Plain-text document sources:
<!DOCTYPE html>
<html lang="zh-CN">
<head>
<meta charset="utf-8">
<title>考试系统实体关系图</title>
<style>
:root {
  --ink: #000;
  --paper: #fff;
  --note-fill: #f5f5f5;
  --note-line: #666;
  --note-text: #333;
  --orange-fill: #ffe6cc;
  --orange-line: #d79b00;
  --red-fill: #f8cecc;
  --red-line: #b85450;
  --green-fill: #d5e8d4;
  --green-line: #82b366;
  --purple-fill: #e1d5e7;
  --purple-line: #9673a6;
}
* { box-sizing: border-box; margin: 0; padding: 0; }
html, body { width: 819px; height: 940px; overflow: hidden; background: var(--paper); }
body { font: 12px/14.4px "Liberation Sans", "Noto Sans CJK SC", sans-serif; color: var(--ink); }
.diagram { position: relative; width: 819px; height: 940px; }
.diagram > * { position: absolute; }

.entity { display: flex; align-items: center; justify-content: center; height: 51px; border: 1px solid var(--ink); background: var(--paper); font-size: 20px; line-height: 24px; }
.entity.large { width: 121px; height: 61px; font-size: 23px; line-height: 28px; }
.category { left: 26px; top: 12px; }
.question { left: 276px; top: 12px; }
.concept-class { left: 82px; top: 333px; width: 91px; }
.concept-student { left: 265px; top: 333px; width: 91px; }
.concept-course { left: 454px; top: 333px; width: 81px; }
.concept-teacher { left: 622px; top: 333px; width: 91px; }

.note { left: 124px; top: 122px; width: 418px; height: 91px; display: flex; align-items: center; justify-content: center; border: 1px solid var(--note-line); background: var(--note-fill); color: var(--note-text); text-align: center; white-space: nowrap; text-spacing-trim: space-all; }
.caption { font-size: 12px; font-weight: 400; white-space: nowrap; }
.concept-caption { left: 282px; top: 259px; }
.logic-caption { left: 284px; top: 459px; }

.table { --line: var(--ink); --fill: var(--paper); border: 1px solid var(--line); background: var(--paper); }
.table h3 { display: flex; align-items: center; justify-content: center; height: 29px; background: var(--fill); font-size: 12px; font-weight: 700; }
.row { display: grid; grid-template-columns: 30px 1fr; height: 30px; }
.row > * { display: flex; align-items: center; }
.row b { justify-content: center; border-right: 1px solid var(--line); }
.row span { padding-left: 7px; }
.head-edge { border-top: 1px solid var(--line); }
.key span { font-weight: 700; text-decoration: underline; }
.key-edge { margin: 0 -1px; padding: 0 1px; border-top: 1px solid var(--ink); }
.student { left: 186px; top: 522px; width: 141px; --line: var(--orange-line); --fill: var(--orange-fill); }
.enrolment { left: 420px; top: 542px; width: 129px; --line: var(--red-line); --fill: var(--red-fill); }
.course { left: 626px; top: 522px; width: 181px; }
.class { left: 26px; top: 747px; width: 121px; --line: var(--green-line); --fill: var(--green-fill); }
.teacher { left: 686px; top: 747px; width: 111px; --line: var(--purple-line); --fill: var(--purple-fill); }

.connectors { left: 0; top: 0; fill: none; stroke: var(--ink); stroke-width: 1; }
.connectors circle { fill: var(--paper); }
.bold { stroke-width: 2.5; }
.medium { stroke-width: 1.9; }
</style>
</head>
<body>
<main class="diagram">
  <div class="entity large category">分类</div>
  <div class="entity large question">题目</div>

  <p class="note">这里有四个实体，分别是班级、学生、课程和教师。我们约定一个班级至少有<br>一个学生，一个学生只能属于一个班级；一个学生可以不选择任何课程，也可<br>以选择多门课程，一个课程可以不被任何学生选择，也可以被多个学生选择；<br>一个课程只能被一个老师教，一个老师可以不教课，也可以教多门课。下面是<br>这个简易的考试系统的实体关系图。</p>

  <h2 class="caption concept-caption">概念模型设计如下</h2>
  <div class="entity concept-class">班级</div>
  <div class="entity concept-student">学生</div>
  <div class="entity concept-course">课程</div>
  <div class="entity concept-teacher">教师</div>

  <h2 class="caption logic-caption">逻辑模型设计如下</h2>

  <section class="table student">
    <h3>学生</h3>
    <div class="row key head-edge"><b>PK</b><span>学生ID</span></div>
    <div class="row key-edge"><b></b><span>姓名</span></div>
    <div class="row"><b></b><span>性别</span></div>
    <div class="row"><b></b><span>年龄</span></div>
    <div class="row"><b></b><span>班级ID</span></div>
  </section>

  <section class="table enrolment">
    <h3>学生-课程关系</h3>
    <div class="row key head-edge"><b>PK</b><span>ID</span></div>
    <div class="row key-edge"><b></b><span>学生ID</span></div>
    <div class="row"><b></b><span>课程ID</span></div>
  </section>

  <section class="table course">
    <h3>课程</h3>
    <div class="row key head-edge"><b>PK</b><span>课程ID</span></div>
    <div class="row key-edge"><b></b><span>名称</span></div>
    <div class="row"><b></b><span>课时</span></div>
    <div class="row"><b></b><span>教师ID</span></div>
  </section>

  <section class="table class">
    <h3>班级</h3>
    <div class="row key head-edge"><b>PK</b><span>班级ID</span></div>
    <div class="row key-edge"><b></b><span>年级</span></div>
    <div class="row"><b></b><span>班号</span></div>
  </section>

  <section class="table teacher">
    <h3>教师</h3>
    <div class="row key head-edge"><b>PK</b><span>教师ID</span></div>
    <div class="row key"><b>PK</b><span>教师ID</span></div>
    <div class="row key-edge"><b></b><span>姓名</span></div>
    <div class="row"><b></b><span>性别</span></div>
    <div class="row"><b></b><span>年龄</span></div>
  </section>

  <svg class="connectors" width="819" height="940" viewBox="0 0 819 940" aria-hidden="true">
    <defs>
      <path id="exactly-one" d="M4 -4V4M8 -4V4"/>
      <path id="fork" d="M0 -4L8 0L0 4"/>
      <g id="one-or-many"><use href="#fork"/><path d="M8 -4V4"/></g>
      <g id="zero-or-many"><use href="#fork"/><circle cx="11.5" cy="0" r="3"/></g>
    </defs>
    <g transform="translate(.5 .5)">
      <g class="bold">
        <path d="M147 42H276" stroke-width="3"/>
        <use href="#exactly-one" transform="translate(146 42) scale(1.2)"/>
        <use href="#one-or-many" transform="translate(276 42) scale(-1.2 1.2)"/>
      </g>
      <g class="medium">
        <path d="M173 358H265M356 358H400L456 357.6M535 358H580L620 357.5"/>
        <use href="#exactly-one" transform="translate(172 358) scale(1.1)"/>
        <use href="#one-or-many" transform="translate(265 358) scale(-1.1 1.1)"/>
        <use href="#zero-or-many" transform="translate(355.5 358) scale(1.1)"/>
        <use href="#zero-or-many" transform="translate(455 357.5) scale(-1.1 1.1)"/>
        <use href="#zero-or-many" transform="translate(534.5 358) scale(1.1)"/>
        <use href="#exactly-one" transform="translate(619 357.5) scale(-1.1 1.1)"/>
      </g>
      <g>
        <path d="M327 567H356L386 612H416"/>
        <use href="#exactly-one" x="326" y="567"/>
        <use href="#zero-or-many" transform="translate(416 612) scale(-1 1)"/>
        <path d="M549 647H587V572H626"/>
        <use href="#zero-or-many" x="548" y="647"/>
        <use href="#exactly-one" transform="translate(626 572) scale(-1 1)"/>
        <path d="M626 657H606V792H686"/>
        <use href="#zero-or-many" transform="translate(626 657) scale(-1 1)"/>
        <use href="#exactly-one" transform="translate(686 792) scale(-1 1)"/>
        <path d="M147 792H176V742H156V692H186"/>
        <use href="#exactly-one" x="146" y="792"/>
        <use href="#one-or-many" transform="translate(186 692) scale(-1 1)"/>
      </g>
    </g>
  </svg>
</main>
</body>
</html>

Exercise objective:
Take the records and restate them word for word.

Exercise result:
<!DOCTYPE html>
<html lang="zh-CN">
<head>
<meta charset="utf-8">
<title>考试系统实体关系图</title>
<style>
:root {
  --ink: #000;
  --paper: #fff;
  --note-fill: #f5f5f5;
  --note-line: #666;
  --note-text: #333;
  --orange-fill: #ffe6cc;
  --orange-line: #d79b00;
  --red-fill: #f8cecc;
  --red-line: #b85450;
  --green-fill: #d5e8d4;
  --green-line: #82b366;
  --purple-fill: #e1d5e7;
  --purple-line: #9673a6;
}
* { box-sizing: border-box; margin: 0; padding: 0; }
html, body { width: 819px; height: 940px; overflow: hidden; background: var(--paper); }
body { font: 12px/14.4px "Liberation Sans", "Noto Sans CJK SC", sans-serif; color: var(--ink); }
.diagram { position: relative; width: 819px; height: 940px; }
.diagram > * { position: absolute; }

.entity { display: flex; align-items: center; justify-content: center; height: 51px; border: 1px solid var(--ink); background: var(--paper); font-size: 20px; line-height: 24px; }
.entity.large { width: 121px; height: 61px; font-size: 23px; line-height: 28px; }
.category { left: 26px; top: 12px; }
.question { left: 276px; top: 12px; }
.concept-class { left: 82px; top: 333px; width: 91px; }
.concept-student { left: 265px; top: 333px; width: 91px; }
.concept-course { left: 454px; top: 333px; width: 81px; }
.concept-teacher { left: 622px; top: 333px; width: 91px; }

.note { left: 124px; top: 122px; width: 418px; height: 91px; display: flex; align-items: center; justify-content: center; border: 1px solid var(--note-line); background: var(--note-fill); color: var(--note-text); text-align: center; white-space: nowrap; text-spacing-trim: space-all; }
.caption { font-size: 12px; font-weight: 400; white-space: nowrap; }
.concept-caption { left: 282px; top: 259px; }
.logic-caption { left: 284px; top: 459px; }

.table { --line: var(--ink); --fill: var(--paper); border: 1px solid var(--line); background: var(--paper); }
.table h3 { display: flex; align-items: center; justify-content: center; height: 29px; background: var(--fill); font-size: 12px; font-weight: 700; }
.row { display: grid; grid-template-columns: 30px 1fr; height: 30px; }
.row > * { display: flex; align-items: center; }
.row b { justify-content: center; border-right: 1px solid var(--line); }
.row span { padding-left: 7px; }
.head-edge { border-top: 1px solid var(--line); }
.key span { font-weight: 700; text-decoration: underline; }
.key-edge { margin: 0 -1px; padding: 0 1px; border-top: 1px solid var(--ink); }
.student { left: 186px; top: 522px; width: 141px; --line: var(--orange-line); --fill: var(--orange-fill); }
.enrolment { left: 420px; top: 542px; width: 129px; --line: var(--red-line); --fill: var(--red-fill); }
.course { left: 626px; top: 522px; width: 181px; }
.class { left: 26px; top: 747px; width: 121px; --line: var(--green-line); --fill: var(--green-fill); }
.teacher { left: 686px; top: 747px; width: 111px; --line: var(--purple-line); --fill: var(--purple-fill); }

.connectors { left: 0; top: 0; fill: none; stroke: var(--ink); stroke-width: 1; }
.connectors circle { fill: var(--paper); }
.bold { stroke-width: 2.5; }
.medium { stroke-width: 1.9; }
</style>
</head>
<body>
<main class="diagram">
  <div class="entity large category">分类</div>
  <div class="entity large question">题目</div>

  <p class="note">这里有四个实体，分别是班级、学生、课程和教师。我们约定一个班级至少有<br>一个学生，一个学生只能属于一个班级；一个学生可以不选择任何课程，也可<br>以选择多门课程，一个课程可以不被任何学生选择，也可以被多个学生选择；<br>一个课程只能被一个老师教，一个老师可以不教课，也可以教多门课。下面是<br>这个简易的考试系统的实体关系图。</p>

  <h2 class="caption concept-caption">概念模型设计如下</h2>
  <div class="entity concept-class">班级</div>
  <div class="entity concept-student">学生</div>
  <div class="entity concept-course">课程</div>
  <div class="entity concept-teacher">教师</div>

  <h2 class="caption logic-caption">逻辑模型设计如下</h2>

  <section class="table student">
    <h3>学生</h3>
    <div class="row key head-edge"><b>PK</b><span>学生ID</span></div>
    <div class="row key-edge"><b></b><span>姓名</span></div>
    <div class="row"><b></b><span>性别</span></div>
    <div class="row"><b></b><span>年龄</span></div>
    <div class="row"><b></b><span>班级ID</span></div>
  </section>

  <section class="table enrolment">
    <h3>学生-课程关系</h3>
    <div class="row key head-edge"><b>PK</b><span>ID</span></div>
    <div class="row key-edge"><b></b><span>学生ID</span></div>
    <div class="row"><b></b><span>课程ID</span></div>
  </section>

  <section class="table course">
    <h3>课程</h3>
    <div class="row key head-edge"><b>PK</b><span>课程ID</span></div>
    <div class="row key-edge"><b></b><span>名称</span></div>
    <div class="row"><b></b><span>课时</span></div>
    <div class="row"><b></b><span>教师ID</span></div>
  </section>

  <section class="table class">
    <h3>班级</h3>
    <div class="row key head-edge"><b>PK</b><span>班级ID</span></div>
    <div class="row key-edge"><b></b><span>年级</span></div>
    <div class="row"><b></b><span>班号</span></div>
  </section>

  <section class="table teacher">
    <h3>教师</h3>
    <div class="row key head-edge"><b>PK</b><span>教师ID</span></div>
    <div class="row key"><b>PK</b><span>教师ID</span></div>
    <div class="row key-edge"><b></b><span>姓名</span></div>
    <div class="row"><b></b><span>性别</span></div>
    <div class="row"><b></b><span>年龄</span></div>
  </section>

  <svg class="connectors" width="819" height="940" viewBox="0 0 819 940" aria-hidden="true">
    <defs>
      <path id="exactly-one" d="M4 -4V4M8 -4V4"/>
      <path id="fork" d="M0 -4L8 0L0 4"/>
      <g id="one-or-many"><use href="#fork"/><path d="M8 -4V4"/></g>
      <g id="zero-or-many"><use href="#fork"/><circle cx="11.5" cy="0" r="3"/></g>
    </defs>
    <g transform="translate(.5 .5)">
      <g class="bold">
        <path d="M147 42H276" stroke-width="3"/>
        <use href="#exactly-one" transform="translate(146 42) scale(1.2)"/>
        <use href="#one-or-many" transform="translate(276 42) scale(-1.2 1.2)"/>
      </g>
      <g class="medium">
        <path d="M173 358H265M356 358H400L456 357.6M535 358H580L620 357.5"/>
        <use href="#exactly-one" transform="translate(172 358) scale(1.1)"/>
        <use href="#one-or-many" transform="translate(265 358) scale(-1.1 1.1)"/>
        <use href="#zero-or-many" transform="translate(355.5 358) scale(1.1)"/>
        <use href="#zero-or-many" transform="translate(455 357.5) scale(-1.1 1.1)"/>
        <use href="#zero-or-many" transform="translate(534.5 358) scale(1.1)"/>
        <use href="#exactly-one" transform="translate(619 357.5) scale(-1.1 1.1)"/>
      </g>
      <g>
        <path d="M327 567H356L386 612H416"/>
        <use href="#exactly-one" x="326" y="567"/>
        <use href="#zero-or-many" transform="translate(416 612) scale(-1 1)"/>
        <path d="M549 647H587V572H626"/>
        <use href="#zero-or-many" x="548" y="647"/>
        <use href="#exactly-one" transform="translate(626 572) scale(-1 1)"/>
        <path d="M626 657H606V792H686"/>
        <use href="#zero-or-many" transform="translate(626 657) scale(-1 1)"/>
        <use href="#exactly-one" transform="translate(686 792) scale(-1 1)"/>
        <path d="M147 792H176V742H156V692H186"/>
        <use href="#exactly-one" x="146" y="792"/>
        <use href="#one-or-many" transform="translate(186 692) scale(-1 1)"/>
      </g>
    </g>
  </svg>
</main>
</body>
</html>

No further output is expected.